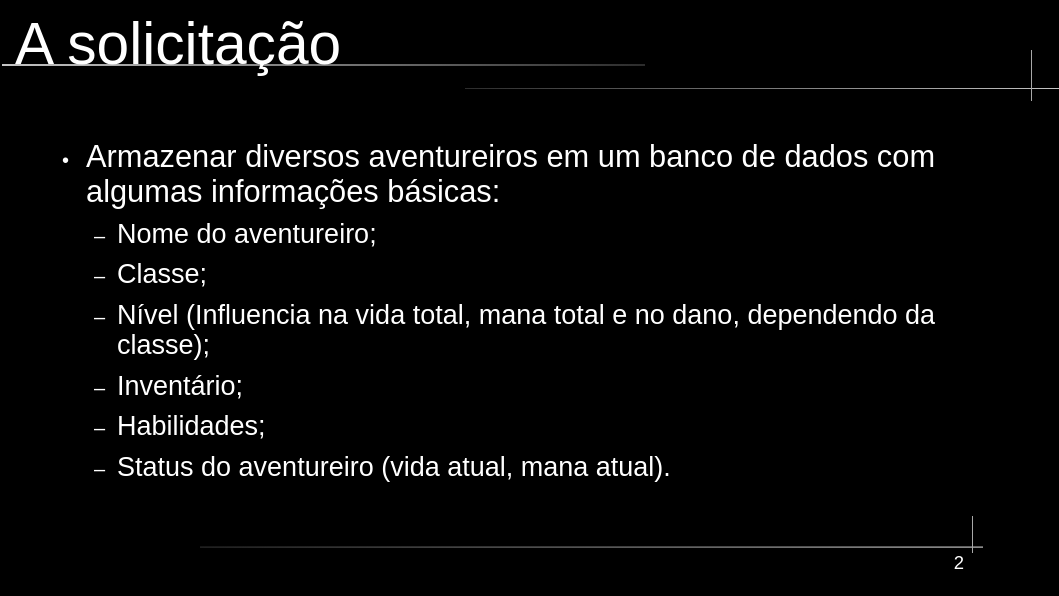
<!DOCTYPE html>
<html lang="pt-BR">
<head>
<meta charset="utf-8">
<title>A solicitação</title>
<style>
:root {
  --background: #000;
  --text: #fff;
  --rule-bright: #c4c4c4;
  --rule-dim: #2c2c2c;
}
* { box-sizing: border-box; margin: 0; padding: 0; }
html, body { width: 1059px; height: 596px; overflow: hidden; background: var(--background); }
.slide {
  position: relative;
  width: 1059px;
  height: 596px;
  overflow: hidden;
  background: var(--background);
  color: var(--text);
  font-family: "Liberation Sans", Arial, sans-serif;
}
.rules { position: absolute; left: 0; top: 0; }
.stop-bright { stop-color: var(--rule-bright); }
.stop-dim { stop-color: var(--rule-dim); }
.tick { fill: #a8a8a8; }
.title {
  position: relative;
  height: 139px;
  padding: 11px 0 0 15px;
  font-size: 58.7px;
  font-weight: 400;
  line-height: 66px;
}
.content { position: relative; padding-left: 62px; }
ul { list-style: none; }
.topic, .detail { display: grid; align-items: baseline; }
.topic { grid-template-columns: 24px 880px; font-size: 30.8px; line-height: 35px; }
.topic::before { content: "•"; font-size: 20px; line-height: 20px; }
.details { display: flex; flex-direction: column; gap: 10.7px; padding: 9.6px 0 0 32px; }
.detail { grid-template-columns: 23px 840px; font-size: 27px; line-height: 30px; }
.detail::before { content: "–"; font-size: 20px; line-height: 20px; }
.page-number {
  position: absolute;
  right: 95px;
  top: 552px;
  font-size: 18.5px;
  line-height: 21px;
}
</style>
</head>
<body>
<main class="slide">
  <svg class="rules" width="1059" height="596" viewBox="0 0 1059 596" aria-hidden="true">
    <defs>
      <linearGradient id="fade-out">
        <stop class="stop-bright" offset="0"/>
        <stop class="stop-dim" offset="1"/>
      </linearGradient>
      <linearGradient id="fade-in">
        <stop class="stop-dim" offset="0"/>
        <stop class="stop-bright" offset="1"/>
      </linearGradient>
    </defs>
    <rect x="2" y="64" width="643" height="2" fill="url(#fade-out)"/>
    <rect x="465" y="88" width="594" height="1" fill="url(#fade-in)"/>
    <rect class="tick" x="1031" y="50" width="1" height="51"/>
    <rect x="200" y="546.5" width="783" height="1.2" fill="url(#fade-in)"/>
    <rect class="tick" x="972" y="516" width="1" height="37"/>
  </svg>
  <h1 class="title">A solicitação</h1>
  <section class="content">
    <ul>
      <li class="topic"><p>Armazenar diversos aventureiros em um banco de dados com<br>algumas informações básicas:</p></li>
    </ul>
    <ul class="details">
      <li class="detail"><p>Nome do aventureiro;</p></li>
      <li class="detail"><p>Classe;</p></li>
      <li class="detail"><p>Nível (Influencia na vida total, mana total e no dano, dependendo da<br>classe);</p></li>
      <li class="detail"><p>Inventário;</p></li>
      <li class="detail"><p>Habilidades;</p></li>
      <li class="detail"><p>Status do aventureiro (vida atual, mana atual).</p></li>
    </ul>
  </section>
  <p class="page-number">2</p>
</main>
</body>
</html>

◆ ◆ ◆ ◆ ◆ ◆ ◆

Work order -
Every line containing the string "size" is required; copy each such line from the data.

Task result -
  font-size: 58.7px;
.topic { grid-template-columns: 24px 880px; font-size: 30.8px; line-height: 35px; }
.topic::before { content: "•"; font-size: 20px; line-height: 20px; }
.detail { grid-template-columns: 23px 840px; font-size: 27px; line-height: 30px; }
.detail::before { content: "–"; font-size: 20px; line-height: 20px; }
  font-size: 18.5px;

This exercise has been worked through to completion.